Burckbuchler said, “If you never see yourself in the future, you’ll never get there,” and “without a culture for students, faculty and staff to communicate respectfully, we won’t make it.”
The mission statement on the projector said “Essex County Schools exist to serve the individual educational needs of our students,” and Burckbuchler focused on the need to establish “common goals through positive relationships.”
The goals cited in the program literature and reinforced by Burckbuchler are, “We will help our students graduate, we will ensure the progress of our students, we will teach our students to be productive in the 21st century,” and “We will partner with the community and focus our efforts and available resources.”

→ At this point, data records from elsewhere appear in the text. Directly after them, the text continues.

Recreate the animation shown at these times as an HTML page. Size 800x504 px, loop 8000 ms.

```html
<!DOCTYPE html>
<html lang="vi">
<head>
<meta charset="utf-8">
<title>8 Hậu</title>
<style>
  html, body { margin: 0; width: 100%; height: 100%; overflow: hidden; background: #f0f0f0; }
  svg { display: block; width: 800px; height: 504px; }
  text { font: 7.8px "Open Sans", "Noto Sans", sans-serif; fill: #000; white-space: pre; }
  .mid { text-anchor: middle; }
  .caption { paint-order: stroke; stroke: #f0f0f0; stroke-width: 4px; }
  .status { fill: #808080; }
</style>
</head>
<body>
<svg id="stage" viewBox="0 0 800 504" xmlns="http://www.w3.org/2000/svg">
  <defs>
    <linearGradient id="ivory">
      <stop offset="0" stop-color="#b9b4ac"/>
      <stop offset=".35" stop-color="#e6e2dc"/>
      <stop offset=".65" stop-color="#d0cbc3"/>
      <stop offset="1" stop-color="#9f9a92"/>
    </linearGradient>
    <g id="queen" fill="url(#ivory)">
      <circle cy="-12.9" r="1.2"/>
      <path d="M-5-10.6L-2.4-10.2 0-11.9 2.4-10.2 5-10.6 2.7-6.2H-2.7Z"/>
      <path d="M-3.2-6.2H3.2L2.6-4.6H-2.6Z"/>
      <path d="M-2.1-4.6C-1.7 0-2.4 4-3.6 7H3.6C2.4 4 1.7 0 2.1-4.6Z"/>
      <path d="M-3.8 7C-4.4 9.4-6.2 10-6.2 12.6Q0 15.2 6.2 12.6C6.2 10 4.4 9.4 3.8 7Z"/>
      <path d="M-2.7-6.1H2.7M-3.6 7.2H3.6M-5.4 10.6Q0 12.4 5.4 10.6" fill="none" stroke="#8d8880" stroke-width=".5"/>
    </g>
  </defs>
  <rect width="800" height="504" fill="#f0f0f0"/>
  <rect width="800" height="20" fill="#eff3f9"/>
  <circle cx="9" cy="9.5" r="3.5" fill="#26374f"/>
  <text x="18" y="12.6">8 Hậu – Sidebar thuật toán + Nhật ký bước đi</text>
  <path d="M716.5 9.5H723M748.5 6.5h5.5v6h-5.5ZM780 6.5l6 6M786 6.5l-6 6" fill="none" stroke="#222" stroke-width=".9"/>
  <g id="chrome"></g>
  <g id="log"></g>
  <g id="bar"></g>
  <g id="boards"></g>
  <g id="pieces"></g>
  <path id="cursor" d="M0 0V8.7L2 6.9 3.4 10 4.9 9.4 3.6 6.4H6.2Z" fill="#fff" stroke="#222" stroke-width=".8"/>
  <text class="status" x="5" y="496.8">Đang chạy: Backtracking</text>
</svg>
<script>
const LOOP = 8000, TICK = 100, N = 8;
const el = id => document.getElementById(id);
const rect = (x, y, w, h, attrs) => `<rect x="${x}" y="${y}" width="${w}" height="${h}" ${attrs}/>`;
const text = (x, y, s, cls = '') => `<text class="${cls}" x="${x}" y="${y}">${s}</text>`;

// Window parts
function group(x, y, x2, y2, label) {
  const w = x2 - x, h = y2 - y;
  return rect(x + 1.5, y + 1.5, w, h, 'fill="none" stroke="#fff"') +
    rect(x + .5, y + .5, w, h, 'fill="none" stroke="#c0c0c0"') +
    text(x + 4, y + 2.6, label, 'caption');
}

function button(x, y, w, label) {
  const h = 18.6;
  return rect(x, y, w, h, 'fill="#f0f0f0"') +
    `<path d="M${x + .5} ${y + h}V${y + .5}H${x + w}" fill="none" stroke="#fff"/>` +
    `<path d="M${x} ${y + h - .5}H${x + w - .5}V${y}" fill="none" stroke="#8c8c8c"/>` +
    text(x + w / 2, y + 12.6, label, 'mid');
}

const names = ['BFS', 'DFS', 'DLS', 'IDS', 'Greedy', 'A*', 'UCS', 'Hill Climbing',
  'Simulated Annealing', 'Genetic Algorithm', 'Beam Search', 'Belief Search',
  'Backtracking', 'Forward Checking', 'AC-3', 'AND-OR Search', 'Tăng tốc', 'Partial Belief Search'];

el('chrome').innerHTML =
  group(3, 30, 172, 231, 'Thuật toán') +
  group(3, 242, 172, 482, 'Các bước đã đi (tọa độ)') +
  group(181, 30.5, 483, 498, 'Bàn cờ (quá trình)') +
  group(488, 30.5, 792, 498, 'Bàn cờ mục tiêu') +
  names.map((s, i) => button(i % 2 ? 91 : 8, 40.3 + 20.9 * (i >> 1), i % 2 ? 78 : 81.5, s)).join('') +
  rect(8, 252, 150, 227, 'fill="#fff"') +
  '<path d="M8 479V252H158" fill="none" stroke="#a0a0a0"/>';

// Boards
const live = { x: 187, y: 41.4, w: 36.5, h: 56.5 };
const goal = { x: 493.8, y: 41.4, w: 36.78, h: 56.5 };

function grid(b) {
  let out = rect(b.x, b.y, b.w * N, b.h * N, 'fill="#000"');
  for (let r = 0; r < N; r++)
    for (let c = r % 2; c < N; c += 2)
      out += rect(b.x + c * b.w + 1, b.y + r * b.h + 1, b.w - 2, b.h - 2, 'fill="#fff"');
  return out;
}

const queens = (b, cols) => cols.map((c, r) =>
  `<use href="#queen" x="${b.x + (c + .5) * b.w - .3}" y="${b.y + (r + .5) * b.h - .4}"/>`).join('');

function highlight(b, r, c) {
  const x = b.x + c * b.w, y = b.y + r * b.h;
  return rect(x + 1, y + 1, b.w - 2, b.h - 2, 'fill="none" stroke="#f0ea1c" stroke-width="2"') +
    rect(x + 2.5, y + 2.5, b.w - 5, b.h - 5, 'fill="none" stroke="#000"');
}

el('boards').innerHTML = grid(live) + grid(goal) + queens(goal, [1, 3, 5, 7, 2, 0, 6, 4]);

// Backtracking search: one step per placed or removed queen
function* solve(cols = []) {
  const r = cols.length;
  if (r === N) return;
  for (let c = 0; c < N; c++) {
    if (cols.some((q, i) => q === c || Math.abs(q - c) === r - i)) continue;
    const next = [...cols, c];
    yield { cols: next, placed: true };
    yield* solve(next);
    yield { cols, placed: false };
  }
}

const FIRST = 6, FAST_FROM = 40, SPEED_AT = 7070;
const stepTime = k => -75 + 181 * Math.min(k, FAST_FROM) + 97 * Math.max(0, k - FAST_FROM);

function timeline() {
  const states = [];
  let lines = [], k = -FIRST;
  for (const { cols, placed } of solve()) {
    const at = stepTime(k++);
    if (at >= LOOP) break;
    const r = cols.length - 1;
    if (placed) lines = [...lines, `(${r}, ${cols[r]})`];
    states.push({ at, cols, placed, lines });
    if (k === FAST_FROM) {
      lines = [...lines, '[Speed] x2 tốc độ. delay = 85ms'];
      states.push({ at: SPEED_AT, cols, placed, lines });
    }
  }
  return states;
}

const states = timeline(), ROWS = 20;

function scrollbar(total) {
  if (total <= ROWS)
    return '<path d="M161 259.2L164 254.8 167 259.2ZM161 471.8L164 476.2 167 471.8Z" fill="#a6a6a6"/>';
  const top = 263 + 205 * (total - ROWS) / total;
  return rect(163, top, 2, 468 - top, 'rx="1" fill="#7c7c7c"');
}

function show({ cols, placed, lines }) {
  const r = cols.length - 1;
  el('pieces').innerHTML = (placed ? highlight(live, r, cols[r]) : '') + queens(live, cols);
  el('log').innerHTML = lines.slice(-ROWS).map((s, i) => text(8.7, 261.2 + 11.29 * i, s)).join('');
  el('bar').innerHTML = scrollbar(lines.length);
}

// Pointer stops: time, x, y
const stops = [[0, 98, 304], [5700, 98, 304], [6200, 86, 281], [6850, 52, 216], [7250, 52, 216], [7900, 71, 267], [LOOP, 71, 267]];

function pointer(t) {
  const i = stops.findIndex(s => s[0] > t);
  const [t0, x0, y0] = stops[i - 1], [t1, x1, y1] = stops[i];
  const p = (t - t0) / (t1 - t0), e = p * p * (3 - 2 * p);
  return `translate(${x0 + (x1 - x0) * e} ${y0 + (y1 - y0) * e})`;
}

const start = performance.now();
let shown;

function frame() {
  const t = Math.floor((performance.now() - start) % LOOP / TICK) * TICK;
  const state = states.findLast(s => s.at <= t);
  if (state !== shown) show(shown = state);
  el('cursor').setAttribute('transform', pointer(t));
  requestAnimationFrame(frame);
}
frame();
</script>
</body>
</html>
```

In response to an attendee’s question of whether they had any policies of progress to fulfill their goals, Dr. Lori Watrous spoke to the need “for staff, faculty and parents to work together to achieve results” and to promote better skills at the craft of teaching.
Waltrous said there was an academic review process to determine teacher effectiveness and “assess the quality of teachers based on the state’s framework.”
Another attendee, Tom McKinley, asked, “What about the parents? I graduated in 1976 without all this and without the school taking the blame for bad behavior. Why does the school system keep backing up taking blame for children’s behavior?”
He went on to say, “Bring a child to school ready to learn — it’s just that simple.”
Burckbuchler responded, “The last statement articulated the struggle to form close relationships where a teacher can phone a parent for something to be done at home to correct behavior.”
Since the forum, Burckbuchler announced Tuesday, August 5 after press time that the goal regarding partnerships had changed to the following due to feedback:
“To do so, we will work in partnership with parents, students and the community in the shared responsibility of providing excellent education and growth opportunities for each student. We will actively seek creative partnerships throughout the community to ensure all students are inspired, engaged, and show continued improvement.”